### What you are asked to do
Every line below that holds "gradientNoise" must be copied.
Top of Source material
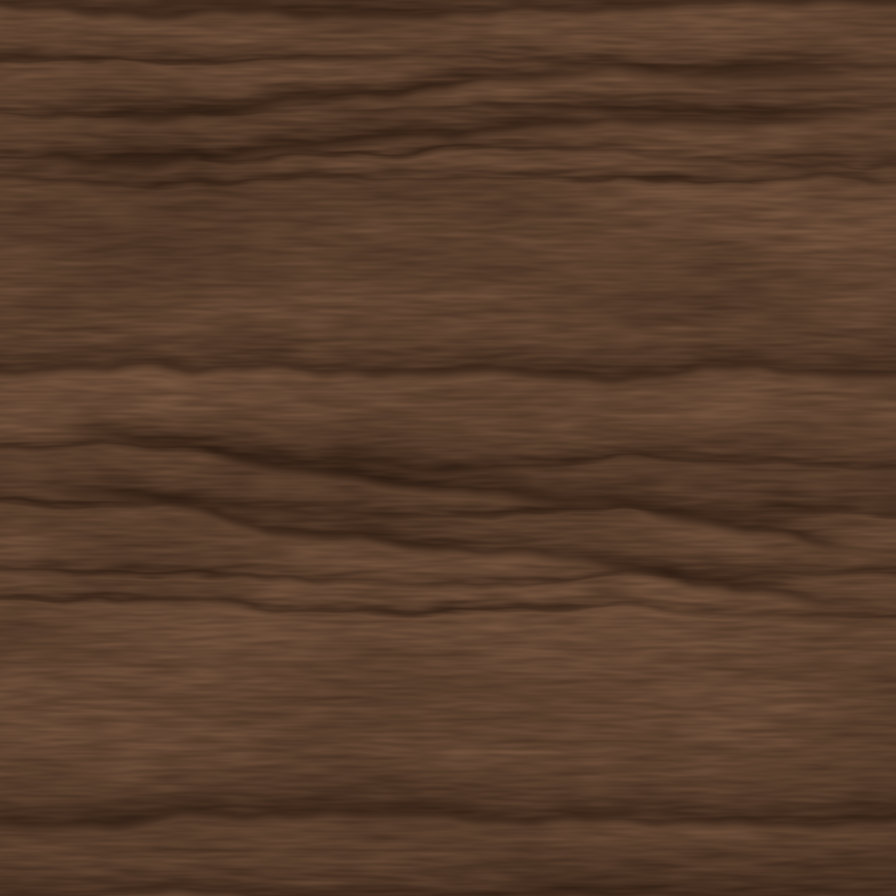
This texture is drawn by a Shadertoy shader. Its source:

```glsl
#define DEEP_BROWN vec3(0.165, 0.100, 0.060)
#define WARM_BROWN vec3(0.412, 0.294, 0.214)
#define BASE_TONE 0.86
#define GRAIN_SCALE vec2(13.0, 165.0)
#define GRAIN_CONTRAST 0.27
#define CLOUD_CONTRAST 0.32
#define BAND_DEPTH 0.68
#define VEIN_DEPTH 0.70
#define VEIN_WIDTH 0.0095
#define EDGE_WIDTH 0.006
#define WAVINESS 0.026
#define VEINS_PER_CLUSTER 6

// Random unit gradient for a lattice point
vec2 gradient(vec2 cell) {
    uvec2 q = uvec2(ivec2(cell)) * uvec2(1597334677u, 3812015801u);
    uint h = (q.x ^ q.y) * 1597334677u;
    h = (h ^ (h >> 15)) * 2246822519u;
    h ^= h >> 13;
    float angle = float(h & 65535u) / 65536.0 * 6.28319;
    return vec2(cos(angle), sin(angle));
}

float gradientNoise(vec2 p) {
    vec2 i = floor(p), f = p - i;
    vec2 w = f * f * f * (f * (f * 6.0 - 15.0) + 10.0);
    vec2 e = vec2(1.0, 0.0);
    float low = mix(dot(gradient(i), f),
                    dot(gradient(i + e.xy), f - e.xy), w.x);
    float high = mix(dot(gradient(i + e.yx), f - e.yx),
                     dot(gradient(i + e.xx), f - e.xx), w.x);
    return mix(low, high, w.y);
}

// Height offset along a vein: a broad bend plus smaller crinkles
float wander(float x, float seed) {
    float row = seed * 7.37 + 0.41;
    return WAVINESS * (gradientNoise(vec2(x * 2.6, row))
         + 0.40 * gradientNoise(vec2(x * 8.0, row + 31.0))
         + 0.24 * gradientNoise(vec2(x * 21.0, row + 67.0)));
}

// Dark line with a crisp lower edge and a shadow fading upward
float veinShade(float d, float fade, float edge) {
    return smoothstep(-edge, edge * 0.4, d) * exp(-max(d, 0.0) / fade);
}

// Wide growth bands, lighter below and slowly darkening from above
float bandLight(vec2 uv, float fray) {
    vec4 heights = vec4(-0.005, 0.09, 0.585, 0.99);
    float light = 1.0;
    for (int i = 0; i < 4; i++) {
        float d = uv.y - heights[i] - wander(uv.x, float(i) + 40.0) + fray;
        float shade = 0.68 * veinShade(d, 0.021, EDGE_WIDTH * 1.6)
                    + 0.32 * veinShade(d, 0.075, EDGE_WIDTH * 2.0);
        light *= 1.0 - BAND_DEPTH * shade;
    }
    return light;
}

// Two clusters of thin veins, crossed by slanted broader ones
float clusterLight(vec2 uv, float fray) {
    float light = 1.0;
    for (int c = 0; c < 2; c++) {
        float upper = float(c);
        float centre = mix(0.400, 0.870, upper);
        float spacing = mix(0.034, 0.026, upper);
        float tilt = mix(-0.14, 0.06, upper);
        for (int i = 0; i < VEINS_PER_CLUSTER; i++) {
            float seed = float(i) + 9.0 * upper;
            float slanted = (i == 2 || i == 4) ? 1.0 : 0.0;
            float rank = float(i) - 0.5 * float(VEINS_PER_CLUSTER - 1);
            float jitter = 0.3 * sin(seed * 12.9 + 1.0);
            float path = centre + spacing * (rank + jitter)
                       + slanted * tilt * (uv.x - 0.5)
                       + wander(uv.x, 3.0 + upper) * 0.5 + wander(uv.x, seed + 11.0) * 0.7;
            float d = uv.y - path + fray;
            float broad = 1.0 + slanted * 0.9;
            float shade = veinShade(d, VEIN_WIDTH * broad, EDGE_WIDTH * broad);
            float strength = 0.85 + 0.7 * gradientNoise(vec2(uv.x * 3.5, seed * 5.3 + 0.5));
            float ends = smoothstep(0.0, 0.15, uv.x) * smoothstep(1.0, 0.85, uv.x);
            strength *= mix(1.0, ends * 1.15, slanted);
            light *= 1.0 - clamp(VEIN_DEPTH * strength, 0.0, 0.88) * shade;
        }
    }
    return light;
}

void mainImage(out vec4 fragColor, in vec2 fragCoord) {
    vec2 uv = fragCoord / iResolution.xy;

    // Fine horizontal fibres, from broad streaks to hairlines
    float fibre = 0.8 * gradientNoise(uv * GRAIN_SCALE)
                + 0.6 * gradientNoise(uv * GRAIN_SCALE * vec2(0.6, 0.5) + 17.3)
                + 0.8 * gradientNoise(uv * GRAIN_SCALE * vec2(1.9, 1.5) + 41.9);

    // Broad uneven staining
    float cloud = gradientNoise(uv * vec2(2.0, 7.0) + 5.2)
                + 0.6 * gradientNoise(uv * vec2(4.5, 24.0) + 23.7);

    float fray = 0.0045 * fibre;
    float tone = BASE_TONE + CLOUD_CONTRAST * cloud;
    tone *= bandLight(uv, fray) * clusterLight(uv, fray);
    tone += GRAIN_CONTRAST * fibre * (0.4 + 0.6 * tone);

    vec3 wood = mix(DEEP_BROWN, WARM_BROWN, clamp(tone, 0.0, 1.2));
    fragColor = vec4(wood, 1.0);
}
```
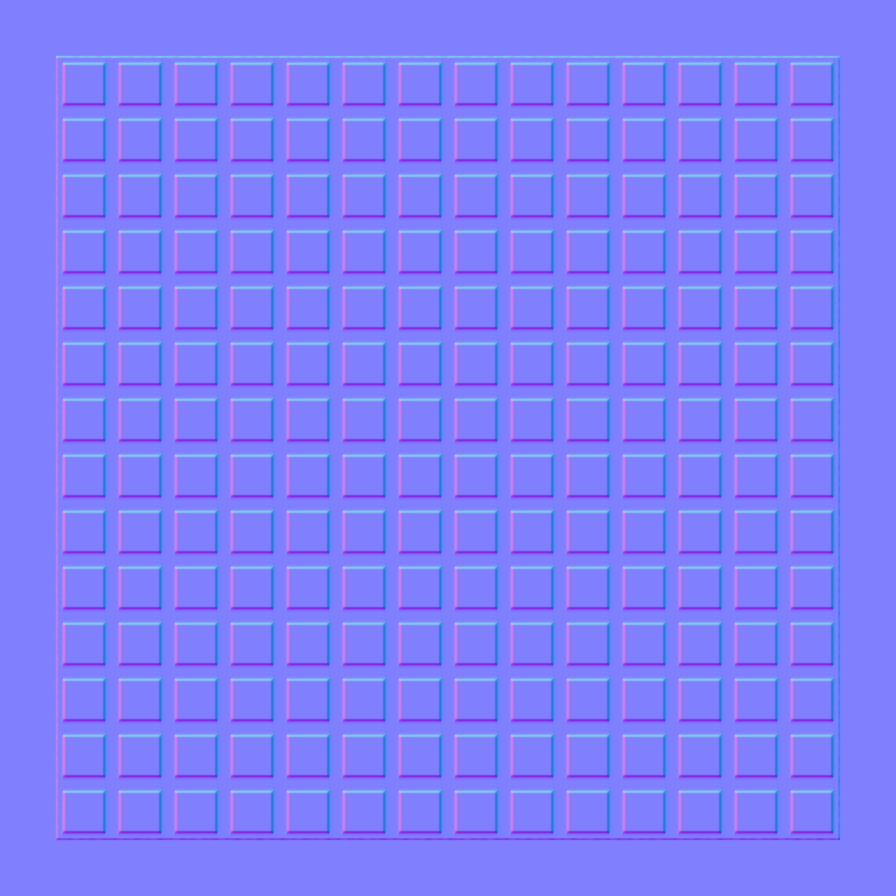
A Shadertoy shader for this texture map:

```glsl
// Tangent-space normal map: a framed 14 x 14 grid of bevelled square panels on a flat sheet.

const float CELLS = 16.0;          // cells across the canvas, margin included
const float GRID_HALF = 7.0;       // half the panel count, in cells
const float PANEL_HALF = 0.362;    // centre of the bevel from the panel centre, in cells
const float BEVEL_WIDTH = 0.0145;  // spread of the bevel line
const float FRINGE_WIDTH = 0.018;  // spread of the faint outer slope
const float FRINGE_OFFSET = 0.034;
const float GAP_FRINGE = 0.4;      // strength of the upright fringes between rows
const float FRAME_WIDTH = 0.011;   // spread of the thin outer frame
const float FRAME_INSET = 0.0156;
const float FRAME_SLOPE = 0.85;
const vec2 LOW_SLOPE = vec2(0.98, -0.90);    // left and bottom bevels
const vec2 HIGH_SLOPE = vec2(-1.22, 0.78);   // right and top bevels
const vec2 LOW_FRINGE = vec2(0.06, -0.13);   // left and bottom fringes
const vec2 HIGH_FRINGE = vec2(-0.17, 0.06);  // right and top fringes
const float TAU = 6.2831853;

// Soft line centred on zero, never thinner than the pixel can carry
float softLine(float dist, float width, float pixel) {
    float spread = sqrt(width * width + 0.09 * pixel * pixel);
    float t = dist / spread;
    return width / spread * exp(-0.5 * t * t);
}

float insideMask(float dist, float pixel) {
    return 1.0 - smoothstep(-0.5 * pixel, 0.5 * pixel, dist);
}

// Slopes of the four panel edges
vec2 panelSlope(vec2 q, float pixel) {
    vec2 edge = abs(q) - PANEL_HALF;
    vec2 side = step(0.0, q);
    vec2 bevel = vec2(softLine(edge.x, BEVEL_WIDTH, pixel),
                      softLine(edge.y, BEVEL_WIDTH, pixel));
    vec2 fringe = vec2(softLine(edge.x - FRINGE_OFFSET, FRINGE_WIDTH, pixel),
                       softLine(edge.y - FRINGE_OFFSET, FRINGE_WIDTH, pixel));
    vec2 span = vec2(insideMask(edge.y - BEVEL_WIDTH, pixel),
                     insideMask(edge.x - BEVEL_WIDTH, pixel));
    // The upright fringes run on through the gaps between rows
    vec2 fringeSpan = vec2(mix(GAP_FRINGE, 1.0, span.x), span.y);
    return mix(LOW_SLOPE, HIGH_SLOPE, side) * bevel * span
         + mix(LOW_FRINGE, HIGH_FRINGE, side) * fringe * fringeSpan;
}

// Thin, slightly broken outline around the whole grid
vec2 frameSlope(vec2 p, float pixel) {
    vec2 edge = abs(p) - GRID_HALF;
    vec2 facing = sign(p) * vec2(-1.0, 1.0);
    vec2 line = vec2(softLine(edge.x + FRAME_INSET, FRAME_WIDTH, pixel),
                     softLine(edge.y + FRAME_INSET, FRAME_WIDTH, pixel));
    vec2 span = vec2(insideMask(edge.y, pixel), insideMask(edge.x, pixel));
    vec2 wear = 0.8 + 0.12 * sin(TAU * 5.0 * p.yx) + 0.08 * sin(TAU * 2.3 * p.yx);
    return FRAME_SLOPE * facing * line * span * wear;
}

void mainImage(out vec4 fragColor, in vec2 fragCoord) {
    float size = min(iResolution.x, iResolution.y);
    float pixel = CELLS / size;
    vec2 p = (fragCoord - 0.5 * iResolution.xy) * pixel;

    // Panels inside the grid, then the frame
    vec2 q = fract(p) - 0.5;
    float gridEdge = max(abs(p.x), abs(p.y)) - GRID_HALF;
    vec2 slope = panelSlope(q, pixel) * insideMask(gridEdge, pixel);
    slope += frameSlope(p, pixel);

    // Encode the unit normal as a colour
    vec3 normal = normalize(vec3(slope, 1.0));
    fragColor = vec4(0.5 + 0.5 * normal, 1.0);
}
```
Bottom of Source material
### Written reply
float gradientNoise(vec2 p) {
    return WAVINESS * (gradientNoise(vec2(x * 2.6, row))
         + 0.40 * gradientNoise(vec2(x * 8.0, row + 31.0))
         + 0.24 * gradientNoise(vec2(x * 21.0, row + 67.0)));
            float strength = 0.85 + 0.7 * gradientNoise(vec2(uv.x * 3.5, seed * 5.3 + 0.5));
    float fibre = 0.8 * gradientNoise(uv * GRAIN_SCALE)
                + 0.6 * gradientNoise(uv * GRAIN_SCALE * vec2(0.6, 0.5) + 17.3)
                + 0.8 * gradientNoise(uv * GRAIN_SCALE * vec2(1.9, 1.5) + 41.9);
    float cloud = gradientNoise(uv * vec2(2.0, 7.0) + 5.2)
                + 0.6 * gradientNoise(uv * vec2(4.5, 24.0) + 23.7);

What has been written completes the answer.